Task brief:
Within the data beneath, some lines may hold the word "circle". Give the number of those lines and nothing else.

----------------

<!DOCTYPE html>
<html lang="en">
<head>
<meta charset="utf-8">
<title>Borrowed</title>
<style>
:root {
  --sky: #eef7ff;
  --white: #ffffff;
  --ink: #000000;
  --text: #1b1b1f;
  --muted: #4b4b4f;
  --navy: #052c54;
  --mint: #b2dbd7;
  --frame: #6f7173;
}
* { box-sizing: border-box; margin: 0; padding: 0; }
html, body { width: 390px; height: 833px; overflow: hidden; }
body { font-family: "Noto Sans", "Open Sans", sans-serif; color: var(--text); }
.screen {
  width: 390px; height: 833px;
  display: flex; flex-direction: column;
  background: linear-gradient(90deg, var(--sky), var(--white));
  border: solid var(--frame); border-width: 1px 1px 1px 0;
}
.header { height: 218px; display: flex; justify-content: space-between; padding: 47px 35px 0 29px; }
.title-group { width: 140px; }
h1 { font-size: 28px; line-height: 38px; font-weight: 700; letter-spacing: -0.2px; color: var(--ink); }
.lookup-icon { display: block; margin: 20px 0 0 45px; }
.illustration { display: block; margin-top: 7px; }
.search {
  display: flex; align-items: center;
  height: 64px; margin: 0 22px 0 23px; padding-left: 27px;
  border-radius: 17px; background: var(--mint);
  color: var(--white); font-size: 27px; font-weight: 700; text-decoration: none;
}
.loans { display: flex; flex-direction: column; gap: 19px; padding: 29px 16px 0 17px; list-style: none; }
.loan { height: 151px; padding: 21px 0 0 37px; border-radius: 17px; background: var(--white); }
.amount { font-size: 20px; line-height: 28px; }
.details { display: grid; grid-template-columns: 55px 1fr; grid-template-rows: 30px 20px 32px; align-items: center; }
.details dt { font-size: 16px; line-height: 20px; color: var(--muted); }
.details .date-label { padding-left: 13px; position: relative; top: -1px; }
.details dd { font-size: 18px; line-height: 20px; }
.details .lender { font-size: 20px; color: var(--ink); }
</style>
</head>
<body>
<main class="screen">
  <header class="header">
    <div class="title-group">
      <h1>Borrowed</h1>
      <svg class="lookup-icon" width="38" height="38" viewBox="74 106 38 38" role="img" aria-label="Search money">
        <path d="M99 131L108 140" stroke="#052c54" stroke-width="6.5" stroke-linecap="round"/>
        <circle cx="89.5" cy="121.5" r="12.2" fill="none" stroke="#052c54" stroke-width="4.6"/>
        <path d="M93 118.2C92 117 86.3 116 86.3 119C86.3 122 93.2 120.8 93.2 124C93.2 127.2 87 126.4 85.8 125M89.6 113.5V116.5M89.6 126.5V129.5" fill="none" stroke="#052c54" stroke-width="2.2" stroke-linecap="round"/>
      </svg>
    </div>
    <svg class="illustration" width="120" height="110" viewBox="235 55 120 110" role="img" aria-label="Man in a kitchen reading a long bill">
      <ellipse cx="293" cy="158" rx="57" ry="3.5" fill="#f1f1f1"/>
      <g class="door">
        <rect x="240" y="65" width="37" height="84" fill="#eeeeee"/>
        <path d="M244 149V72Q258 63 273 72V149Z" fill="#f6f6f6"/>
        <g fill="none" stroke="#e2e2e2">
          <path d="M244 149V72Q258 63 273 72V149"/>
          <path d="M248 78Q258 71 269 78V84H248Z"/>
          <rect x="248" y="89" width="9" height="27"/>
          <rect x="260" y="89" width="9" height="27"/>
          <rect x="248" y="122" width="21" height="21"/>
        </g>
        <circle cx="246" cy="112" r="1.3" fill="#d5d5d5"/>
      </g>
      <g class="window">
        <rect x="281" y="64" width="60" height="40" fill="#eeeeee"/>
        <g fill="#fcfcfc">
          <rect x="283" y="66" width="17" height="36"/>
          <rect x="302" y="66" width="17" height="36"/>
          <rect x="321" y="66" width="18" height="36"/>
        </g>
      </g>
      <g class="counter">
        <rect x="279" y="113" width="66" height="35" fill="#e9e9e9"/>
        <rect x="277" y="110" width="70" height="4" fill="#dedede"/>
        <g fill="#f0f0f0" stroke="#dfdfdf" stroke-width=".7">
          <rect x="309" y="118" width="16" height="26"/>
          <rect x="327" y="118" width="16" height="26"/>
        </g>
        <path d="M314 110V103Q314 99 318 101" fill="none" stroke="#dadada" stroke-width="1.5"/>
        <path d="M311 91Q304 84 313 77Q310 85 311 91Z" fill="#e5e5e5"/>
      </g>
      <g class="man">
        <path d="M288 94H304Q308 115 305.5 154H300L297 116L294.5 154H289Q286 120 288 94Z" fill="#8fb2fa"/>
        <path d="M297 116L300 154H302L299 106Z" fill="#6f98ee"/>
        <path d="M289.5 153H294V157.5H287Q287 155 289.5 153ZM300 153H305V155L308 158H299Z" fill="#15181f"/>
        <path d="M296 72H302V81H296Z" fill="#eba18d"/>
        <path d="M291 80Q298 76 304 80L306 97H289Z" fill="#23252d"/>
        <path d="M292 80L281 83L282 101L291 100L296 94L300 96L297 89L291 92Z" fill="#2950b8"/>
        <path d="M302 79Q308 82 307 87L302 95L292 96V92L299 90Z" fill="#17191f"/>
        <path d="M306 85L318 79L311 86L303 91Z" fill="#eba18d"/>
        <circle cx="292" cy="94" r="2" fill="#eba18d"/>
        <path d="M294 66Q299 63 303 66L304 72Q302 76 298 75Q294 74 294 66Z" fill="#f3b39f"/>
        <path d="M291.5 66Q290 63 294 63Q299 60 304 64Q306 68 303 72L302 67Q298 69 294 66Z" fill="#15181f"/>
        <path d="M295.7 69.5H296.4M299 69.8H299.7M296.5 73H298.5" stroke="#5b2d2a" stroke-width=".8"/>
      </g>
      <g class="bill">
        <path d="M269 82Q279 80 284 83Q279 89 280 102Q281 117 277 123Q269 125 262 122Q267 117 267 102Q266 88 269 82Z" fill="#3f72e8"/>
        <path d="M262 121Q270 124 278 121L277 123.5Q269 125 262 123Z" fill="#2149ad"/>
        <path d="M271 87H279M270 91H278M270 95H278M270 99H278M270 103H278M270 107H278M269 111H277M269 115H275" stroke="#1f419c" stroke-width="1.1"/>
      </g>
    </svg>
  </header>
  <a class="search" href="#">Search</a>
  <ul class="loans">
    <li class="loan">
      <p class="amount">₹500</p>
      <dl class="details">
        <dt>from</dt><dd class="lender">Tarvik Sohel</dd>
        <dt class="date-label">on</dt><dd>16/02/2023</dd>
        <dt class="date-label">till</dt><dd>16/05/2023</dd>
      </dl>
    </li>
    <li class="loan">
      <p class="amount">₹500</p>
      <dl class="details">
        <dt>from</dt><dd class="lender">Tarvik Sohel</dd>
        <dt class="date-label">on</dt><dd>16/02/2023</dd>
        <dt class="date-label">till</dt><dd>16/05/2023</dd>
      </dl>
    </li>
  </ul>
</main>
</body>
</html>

----------------

Answer box:
3